→ What needs to be done: In the data below, how many lines include the string "reach"? Give only the number.

---------- Data for this task ----------

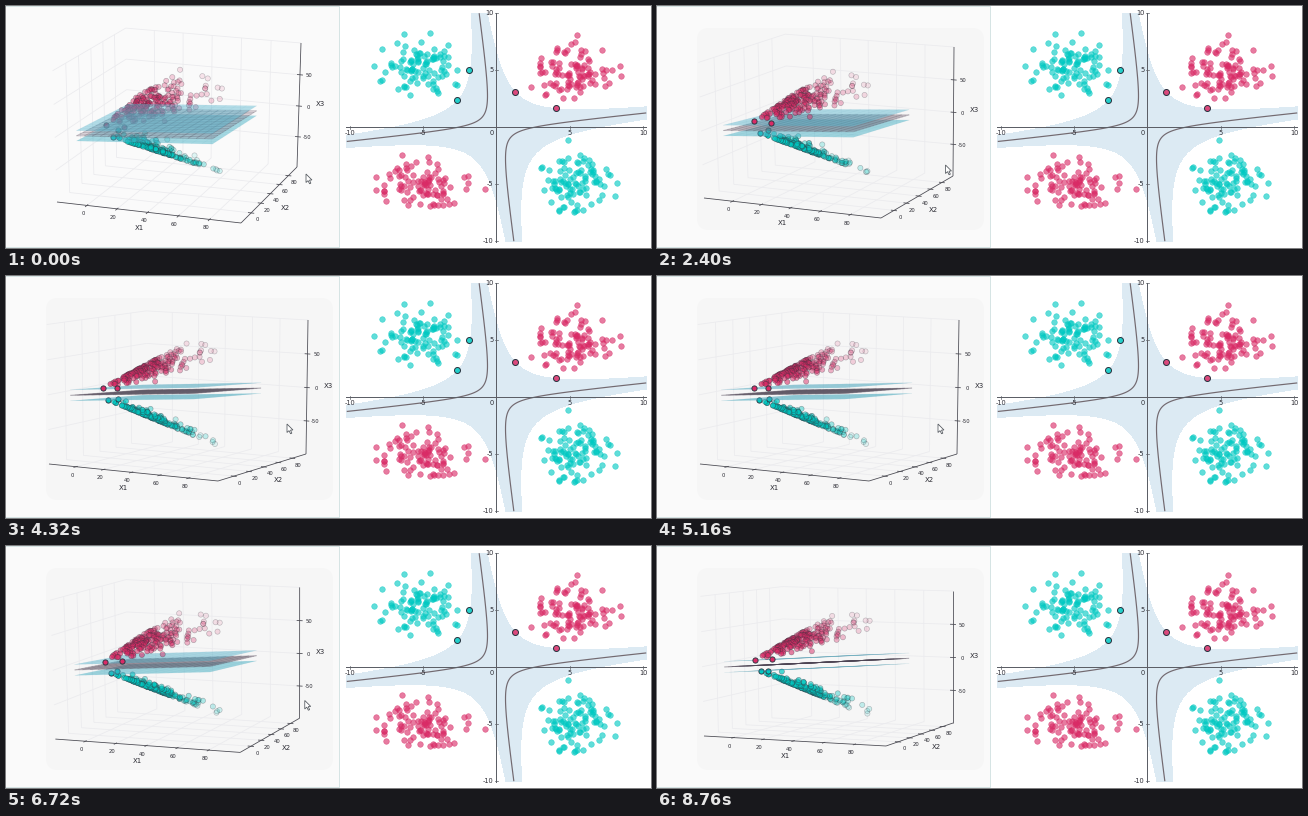
Recreate the animation shown at these times as a matplotlib script. Size 645 px wide and 242 px high, loop 8880 ms.

```python
import numpy as np
import matplotlib.pyplot as plt
from matplotlib.animation import FuncAnimation
from matplotlib.collections import LineCollection, PolyCollection
from matplotlib.patches import FancyBboxPatch, Polygon, Rectangle

W, H, DPI = 645, 242, 64
FRAMES, STEP = 74, 120
PT = 72 / DPI                      # points per pixel

TEAL, PINK = (0.0, 0.79, 0.76), (0.85, 0.17, 0.40)
DARK, GRID = "#4a4a52", "#ebebee"
MARGIN = 5.6

# Box corners A, B, C (floor), D (top of the X3 axis), pointer tip
POSES = np.array([
    [51, 196, 235, 217, 291, 161, 295, 37, 300, 168],
    [49, 195, 232, 214, 290, 166, 294, 39, 298, 162],
    [47, 192, 224, 212, 296, 170, 297, 41, 288.5, 159],
    [43, 188, 212, 205, 300, 178, 302, 44, 281, 148],
    [48, 194, 229, 212, 295, 168, 296, 40, 295.5, 161],
    [51, 192, 240, 200, 292, 177, 291, 43, 302.5, 147],
    [47, 190, 229, 200, 296, 177, 296, 45, 296, 148],
])
KEY_TIMES = [0, 1080, 2400, 3000, 4200, 4700, 5400, 6000, 6300, 7200, 7700, 8500]
KEY_POSES = [0, 1, 2, 2, 3, 3, 3, 4, 4, 5, 5, 6]


def pose_at(ms):
    cols = POSES[KEY_POSES].T
    return np.array([np.interp(ms, KEY_TIMES, c) for c in cols])


def camera(pose):
    """Homogeneous 3x4 matrix that sends the box corners to their pixels."""
    a, b, c, d = pose[:8].reshape(4, 2)
    turn = np.arctan2(c[0] - b[0], b[0] - a[0])
    wb = 9.4
    wa = wb + 0.96 * np.sin(turn)
    wc = wb + 0.96 * np.cos(turn)
    wd = wc - (b[1] - c[1]) / 165
    ha, hb, hc, hd = (np.append(p * w, w)
                      for p, w in ((a, wa), (b, wb), (c, wc), (d, wd)))
    return np.column_stack([hb - ha, hc - hb, hd - hc, ha])


def project(cam, pts):
    """Pixel positions and depths of (X1, X2, X3) points."""
    pts = np.asarray(pts, float)
    unit = (pts - [-20, -20, -100]) / [120, 120, 200]
    h = unit @ cam[:, :3].T + cam[:, 3]
    return h[..., :2] / h[..., 2:], h[..., 2]


def decision(x, y):
    return x * y - 0.133 * x**2 + 0.111 * y**2 + 0.9


def lift(p):
    """Quadratic feature map of the flat data."""
    x, y = p.T
    return np.column_stack([x**2, y**2, np.sqrt(2) * x * y])


def plane(x, y, level=0.0):
    return np.sqrt(2) * (0.133 * x - 0.111 * y - 0.9 + level)


def cluster(rng, cx, cy, n=92):
    pts = []
    while len(pts) < n:
        u, v = rng.normal(0, 1, 2)
        p = cx + 1.6 * u, cy + 1.25 * v
        if u * u + v * v < 4.4 and abs(decision(*p)) > 7:
            pts.append(p)
    return pts


rng = np.random.default_rng(12)
teal_sv = [(-1.84, 4.98), (-2.72, 2.42)]
pink_sv = [(1.23, 3.13), (4.02, 1.72)]
teal = np.array(cluster(rng, -5.3, 5.2) + cluster(rng, 5.2, -5.0)
                + [(4.85, -1.1), (-6.3, 8.2), (-4.5, 8.3), (8.2, -4.9)] + teal_sv)
pink = np.array(cluster(rng, 5.0, 4.9) + cluster(rng, -5.1, -4.8)
                + [(-0.8, -5.4), (5.5, 8.1), (8.4, 5.4), (8.5, 4.5)] + pink_sv)

fig = plt.figure(figsize=(W / DPI, H / DPI), dpi=DPI, facecolor="white")
ax = fig.add_axes([0, 0, 1, 1])
ax.set_xlim(0, W)
ax.set_ylim(H, 0)
ax.axis("off")


def label(x, y, s, size, align="center"):
    return ax.text(x, y, s, fontsize=size * PT, color="#2c2c34", ha=align,
                   va="center", family="DejaVu Sans", zorder=9)


# ---- flat plot -------------------------------------------------------
def flat(x, y):
    return 490.5 + 14.68 * np.asarray(x), 121.2 - 11.4 * np.asarray(y)


def flat_line(x, y, width=1.0):
    ax.plot(x, y, color="#5c5f66", lw=width * PT, zorder=2)


def draw_flat():
    gx, gy = np.meshgrid(np.linspace(-10.2, 10.2, 300), np.linspace(-10, 10, 300))
    field = decision(gx, gy)
    px, py = flat(gx, gy)
    ax.contourf(px, py, field, levels=[-MARGIN, MARGIN], colors=["#dceaf3"], zorder=1)
    ax.contour(px, py, field, levels=[0], colors=["#736a70"],
               linewidths=1.2 * PT, zorder=2)
    flat_line([340, 640], [121, 121])
    flat_line([490, 490], [7, 236])
    for v in (-10, -5, 5, 10):
        x, y = flat(v, v)
        flat_line([x, x], [119.5, 122.5], 0.7)
        flat_line([489, 492], [y, y], 0.7)
        label(x, 127, str(v), 6.6)
        label(487.5, y, str(v), 6.6, "right")
    label(486, 127, "0", 6.6)
    for pts, color in ((teal, TEAL), (pink, PINK)):
        x, y = flat(*pts[:-2].T)
        ax.scatter(x, y, s=(5.6 * PT)**2, color=[color + (0.62,)],
                   edgecolors=[color + (0.6,)], linewidths=0.6 * PT, zorder=4)
        x, y = flat(*pts[-2:].T)
        ax.scatter(x, y, s=(6 * PT)**2, color=[color + (0.85,)],
                   edgecolors="#2a3440", linewidths=PT, zorder=5)


draw_flat()

# ---- panel behind the 3D plot ----------------------------------------
ax.add_patch(Rectangle((-2, 0), 335, 241, fc="#fafafa", ec="#d6e4e4",
                       lw=PT, zorder=0))
square_back = ax.add_patch(Rectangle((46, 22), 270, 201, fc="#f7f7f7",
                                     ec="none", zorder=0.5))
round_back = ax.add_patch(FancyBboxPatch(
    (52, 34), 263, 178, boxstyle="round,pad=12,rounding_size=12",
    fc="#f6f6f6", ec="none", zorder=0.5))

# ---- 3D plot ---------------------------------------------------------
TICKS, Z_TICKS = (0, 20, 40, 60, 80), (50, 0, -50)
LO, HI, ZB = -20, 100, 100


def grid_lines():
    lines = []
    for v in TICKS:
        lines += [[(v, LO, -ZB), (v, HI, -ZB)], [(v, HI, -ZB), (v, HI, ZB)],
                  [(LO, v, -ZB), (HI, v, -ZB)], [(LO, v, -ZB), (LO, v, ZB)]]
    for z in Z_TICKS + (ZB,):
        lines += [[(LO, LO, z), (LO, HI, z)], [(LO, HI, z), (HI, HI, z)]]
    return np.array(lines, float)


def axis_lines():
    lines = [[(LO, LO, -ZB), (HI, LO, -ZB)], [(HI, LO, -ZB), (HI, HI, -ZB)],
             [(HI, HI, -ZB), (HI, HI, ZB)]]
    for v in TICKS:
        lines += [[(v, LO - 3, -ZB), (v, LO + 2, -ZB)],
                  [(HI - 2, v, -ZB), (HI + 2, v, -ZB)]]
    lines += [[(HI - 2, HI, z), (HI + 2, HI, z)] for z in Z_TICKS]
    return np.array(lines, float)


P0, P1 = -10, 78


def sheet(level):
    x = np.array([P0, P1, P1, P0], float)
    y = np.array([P0, P0, P1, P1], float)
    return np.column_stack([x, y, plane(x, y, level)])


def mesh(level, n):
    lines = []
    for v in np.linspace(P0, P1, n):
        for p, q in (((v, P0), (v, P1)), ((P0, v), (P1, v))):
            lines.append([(*p, plane(*p, level)), (*q, plane(*q, level))])
    return np.array(lines, float)


def add_lines(pts, color, width, z):
    art = LineCollection([], colors=[color], linewidths=width * PT, zorder=z)
    ax.add_collection(art)
    return art, pts


def add_sheet(level, color, z):
    art = PolyCollection([], facecolors=[color], edgecolors="none", zorder=z)
    ax.add_collection(art)
    return art, sheet(level)


line_sets = [
    add_lines(grid_lines(), GRID, 0.8, 1),
    add_lines(axis_lines(), DARK, 0.8, 2),
    add_lines(mesh(-MARGIN, 14), (0.2, 0.55, 0.65, 0.08), 0.5, 4.1),
    add_lines(mesh(0, 18), (0.30, 0.27, 0.33, 0.28), 0.9, 4.3),
    add_lines(mesh(MARGIN, 14), (0.2, 0.55, 0.65, 0.08), 0.5, 4.5),
]
sheets = [
    add_sheet(-MARGIN, (0.30, 0.71, 0.79, 0.5), 4.0),
    add_sheet(0, (0.62, 0.50, 0.58, 0.25), 4.2),
    add_sheet(MARGIN, (0.36, 0.72, 0.82, 0.45), 4.4),
]


def add_cloud(pts, color, z):
    """Dots that fade with their distance from the origin, and two marked ones."""
    data = lift(pts[:-2])
    reach = data[:, 0] + data[:, 1]
    far = (reach - reach.min()) / np.ptp(reach)
    data, far = data[np.argsort(-far)], np.sort(far)[::-1]
    face = [color + (0.72 - 0.62 * f,) for f in far]
    edge = [(0.2, 0.2, 0.24, 0.5 - 0.2 * f) for f in far]
    dots = ax.scatter(*data[:, :2].T, s=(5.2 * PT)**2, c=face, edgecolors=edge,
                      linewidths=0.6 * PT, zorder=z)
    marked = ax.scatter([0, 0], [0, 0], s=(5.2 * PT)**2, color=[color],
                        edgecolors="#2a3440", linewidths=0.9 * PT, zorder=z + 0.1)
    return (dots, data), (marked, lift(pts[-2:]))


teal_cloud = add_cloud(teal, TEAL, 3)
pink_cloud = add_cloud(pink, PINK, 5)

x_ticks = [label(0, 0, str(v), 5.2) for v in TICKS]
y_ticks = [label(0, 0, str(v), 5.2) for v in TICKS]
z_ticks = [label(0, 0, str(v), 5.2) for v in Z_TICKS]
names = [label(0, 0, s, 7) for s in ("X1", "X2", "X3")]

ARROW = 0.85 * np.array([(0, 0), (0, 10), (2.4, 7.8), (4.2, 11.5),
                         (5.7, 10.8), (4.1, 7.2), (7, 7)])
pointer = ax.add_patch(Polygon(ARROW, closed=True, fc="white", ec="#555a60",
                               lw=0.8 * PT, zorder=10))


def place_labels(cam, pose):
    a, b, c, d = pose[:8].reshape(4, 2)
    for v, tx, ty in zip(TICKS, x_ticks, y_ticks):
        tx.set_position(project(cam, (v, LO, -ZB))[0] + (-4, 8.5))
        ty.set_position(project(cam, (HI, v, -ZB))[0] + (6, 7))
    for v, tz in zip(Z_TICKS, z_ticks):
        tz.set_position(project(cam, (HI, HI, v))[0] + (9, 1))
    names[0].set_position((a + b) / 2 + (-10, 15))
    names[1].set_position((b + c) / 2 + (16.5, 12.5))
    names[2].set_position((c + d) / 2 + (21, -1))


def draw(i):
    pose = pose_at(i * STEP)
    cam = camera(pose)
    for art, pts in line_sets:
        art.set_segments(project(cam, pts)[0])
    for art, pts in sheets:
        art.set_verts([project(cam, pts)[0]])
    for art, pts in teal_cloud + pink_cloud:
        art.set_offsets(project(cam, pts)[0])
    # a steep view sorts the sheets in front of the upper cloud
    steep = pose[5] < 163
    for art, _ in pink_cloud:
        art.set_zorder(3.5 if steep else 5)
    place_labels(cam, pose)
    pointer.set_xy(ARROW + pose[8:10])
    pointer.set_visible(i < FRAMES - 1)
    square_back.set_visible(0 < i < 16)
    round_back.set_visible(i >= 16)
    return []


anim = FuncAnimation(fig, draw, frames=FRAMES, interval=STEP,
                     init_func=lambda: draw(0), repeat=True, repeat_delay=0)
plt.show()
```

----------

→ Solution to this exercise: 2